The Fortune 500 comes out just once a year, but the companies on it make headlines every day. Here then are today’s highlights of news and happenings coming from the biggest names in business.
By Shelley DuBois, reporter
CASHING IN ON THE CRISIS The Treasury Department sold its last shares of the formerly bailed-out bank Citigroup (C) for $10.5 billion. The Treasury says the sale will put the $12 billion profit from the deal back into taxpayer’s pockets. [Wall Street Journal]
BUT CITI’S HEADED FOR THE HUNAN and is betting on better banking in China. Citigroup plans to triple its workforce in China in the next three years to ultimately employ 12,000 people there. It’s part of a larger strategy to build more banks across Asia, which is recovering faster than the US from the financial crisis. [Bloomberg Businessweek]
WALMART GETS THE COLD SHOULDER in Russia. Two major grocery chains are joining forces to try to compete with the superstore’s impending expansion into Russia. The two chains, Pyaterochka and Kopeika, agreed on a roughly $1.7 billion merger. [The New York Times]
NOT TO MENTION WOMAN PROBLEMS AT HOME The Supreme Court is going to look at the accusation that Walmart (WMT) discriminates against women, and has for decades. Reportedly, 70% of the top Fortune 500 company’s hourly workforce is female, compared to only one third of its management. [CNNMoney]
SO LONG, SOGGY WAFFLES Kellogg (K) CEO David Mackay is jumping ship. The last two years have been tough for the company–Kellogg suffered a cereal sales slump, a smelly box recall, and a flooded waffle-making plant. [Wall Street Journal]
HELL HATH NO FURY like a food company scorned.

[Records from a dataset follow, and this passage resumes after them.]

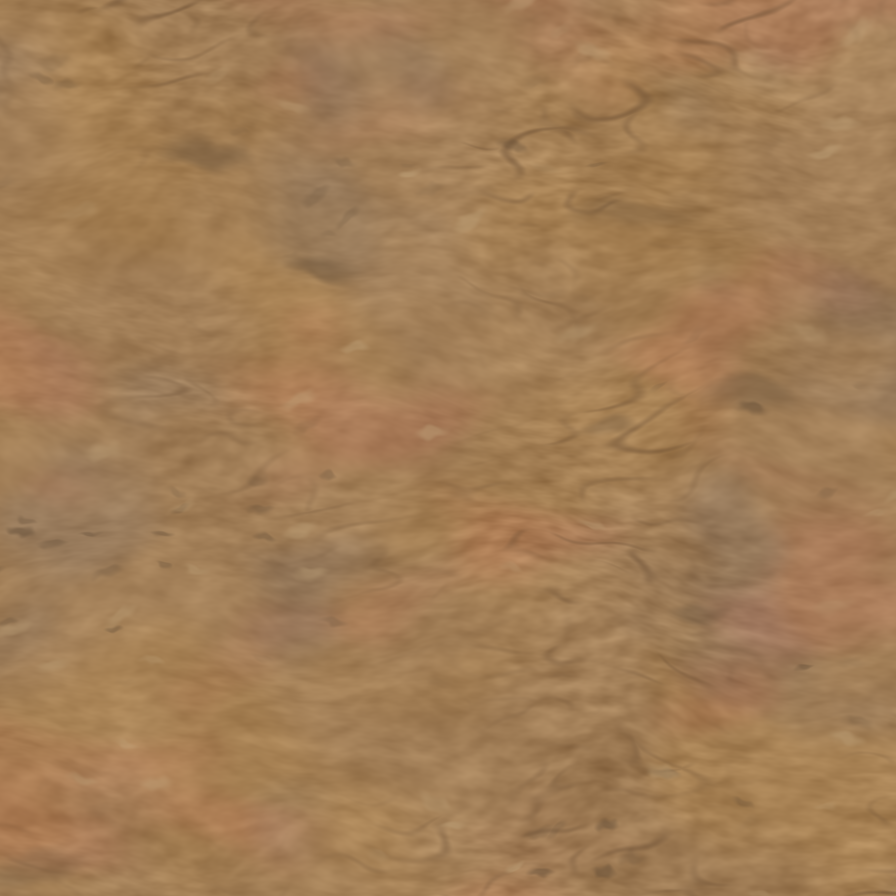
Give the GLSL for this texture, as a three.js fragment shader.

```glsl
// Weathered tan sandstone with soft streaky grain, shallow cracks and scattered flecks.
varying vec2 vUv;

const vec3 TAN = vec3(0.634, 0.496, 0.342);
const vec3 OCHRE_SHIFT = vec3(0.012, 0.002, -0.022);
const vec3 PINK_SHIFT = vec3(0.030, -0.012, 0.008);
const vec3 GREY_SHIFT = vec3(-0.045, -0.022, 0.012);
const vec3 LIGHT_RESPONSE = vec3(1.0, 0.98, 0.88);
const vec3 CRACK_BROWN = vec3(0.40, 0.29, 0.19);
const vec3 PIT_BROWN = vec3(0.36, 0.28, 0.20);
const vec3 PALE_FLECK = vec3(0.76, 0.65, 0.49);

vec2 hash2(vec2 cell) {
  vec3 q = fract(cell.xyx * vec3(0.1031, 0.1030, 0.0973));
  q += dot(q, q.yzx + 33.33);
  return fract((q.xx + q.yz) * q.zy);
}

vec2 gradientAt(vec2 cell) {
  float angle = 6.2832 * hash2(cell).x;
  return vec2(cos(angle), sin(angle));
}

float gradientNoise(vec2 p) {
  vec2 i = floor(p);
  vec2 f = fract(p);
  vec2 u = f * f * f * (f * (f * 6.0 - 15.0) + 10.0);
  vec2 e = vec2(1.0, 0.0);
  float bottom = mix(dot(gradientAt(i), f), dot(gradientAt(i + e), f - e), u.x);
  float top = mix(dot(gradientAt(i + e.yx), f - e.yx),
                  dot(gradientAt(i + 1.0), f - 1.0), u.x);
  return mix(bottom, top, u.y);
}

float fbm(vec2 p) {
  float sum = 0.0;
  float amplitude = 1.0;
  for (int octave = 0; octave < 3; octave++) {
    sum += amplitude * gradientNoise(p);
    p = mat2(1.6, 0.4, -0.4, 1.9) * p + 17.3;
    amplitude *= 0.55;
  }
  return sum;
}

mat2 rotation(float angle) {
  float c = cos(angle);
  float s = sin(angle);
  return mat2(c, s, -s, c);
}

// Bends the mostly level grain into gentle waves.
vec2 bendGrain(vec2 uv, float amount) {
  vec2 q = uv * vec2(3.0, 4.0);
  return uv + amount * vec2(gradientNoise(q + 5.2), fbm(q + 41.7));
}

// Thin broken lines where the noise crosses zero.
float cracks(vec2 p, float width, float patchiness) {
  float line = 1.0 - smoothstep(0.0, width, abs(gradientNoise(p)));
  float broken = smoothstep(0.0, 0.4, gradientNoise(p * 0.8 + 63.0));
  return line * broken * patchiness;
}

// Soft, tilted ellipses in a share of the cells of a grid.
float flecks(vec2 uv, float cells, float share, float seed) {
  vec2 p = uv * cells;
  float cover = 0.0;
  for (int y = -1; y <= 1; y++) {
    for (int x = -1; x <= 1; x++) {
      vec2 cell = floor(p) + vec2(float(x), float(y));
      vec2 place = hash2(cell + seed);
      vec2 kind = hash2(cell + seed + 91.0);
      vec2 d = rotation(0.9 * (place.x - 0.6)) * (p - cell - place);
      d += 0.12 * gradientNoise(p * 3.0 + seed);
      float size = mix(0.16, 0.38, kind.y);
      float blob = 1.0 - smoothstep(0.3, 1.0, length(d * vec2(0.55, 1.5)) / size);
      cover = max(cover, blob * step(kind.x, share) * mix(0.4, 1.0, place.y));
    }
  }
  return cover;
}

void main() {
  vec2 uv = vUv;
  vec2 grain = bendGrain(uv, 0.035);

  // Broad stains, medium mottling and fine streaks set the brightness.
  float stain = fbm(uv * vec2(3.2, 3.8) + 8.0);
  float mottle = fbm(grain * vec2(11.0, 19.0) + 23.0);
  float streaks = fbm(grain * vec2(32.0, 62.0) + 47.0);
  float rough = smoothstep(-0.25, 0.4, gradientNoise(uv * 3.0 + 12.6) + 0.3 * (uv.x - 0.5));
  float tone = 0.040 * stain + 0.045 * mottle + mix(0.042, 0.064, rough) * streaks;

  // Relief lit from above adds shallow ledges to the rough areas.
  vec2 ledge = grain * vec2(13.0, 30.0) + 71.0;
  float relief = fbm(ledge) - fbm(ledge + vec2(-0.08, 0.22));
  tone += mix(0.02, 0.075, rough) * relief;

  // Slow drifts of hue between ochre, pink and grey.
  vec3 color = TAN + tone * LIGHT_RESPONSE;
  color += OCHRE_SHIFT * smoothstep(-0.2, 0.5, fbm(uv * 3.5 + 31.0));
  color += PINK_SHIFT * smoothstep(0.1, 0.55, fbm(uv * vec2(3.0, 4.5) + 57.0));
  color += GREY_SHIFT * smoothstep(0.15, 0.6, fbm(uv * 4.0 + 83.0));

  // Cracks, pits and pale flecks.
  float crackCover = cracks(grain * vec2(7.0, 19.0) + 3.0, 0.075, rough);
  crackCover = max(crackCover, 0.7 * cracks(grain * vec2(14.0, 26.0) + 37.0, 0.11, rough));
  color = mix(color, CRACK_BROWN, 0.42 * crackCover);
  float pitPatch = smoothstep(-0.1, 0.35, gradientNoise(uv * 4.0 + 19.0));
  color = mix(color, PIT_BROWN, 0.45 * pitPatch * flecks(grain, 26.0, 0.22, 7.0));
  color = mix(color, PIT_BROWN, 0.50 * flecks(grain, 8.0, 0.05, 29.0));
  color = mix(color, PALE_FLECK, 0.45 * flecks(grain, 21.0, 0.10, 53.0));

  gl_FragColor = vec4(color, 1.0);
}
```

Yesterday, Kraft (KFT) begged the US District Court in New York to legally keep Starbucks (SBUX) from walking out on the contract that allowed Kraft to sell Starbucks coffee to its retailers. Next on the Fortune 500 soap opera channel, Starbucks issues a restraining order. [BBC]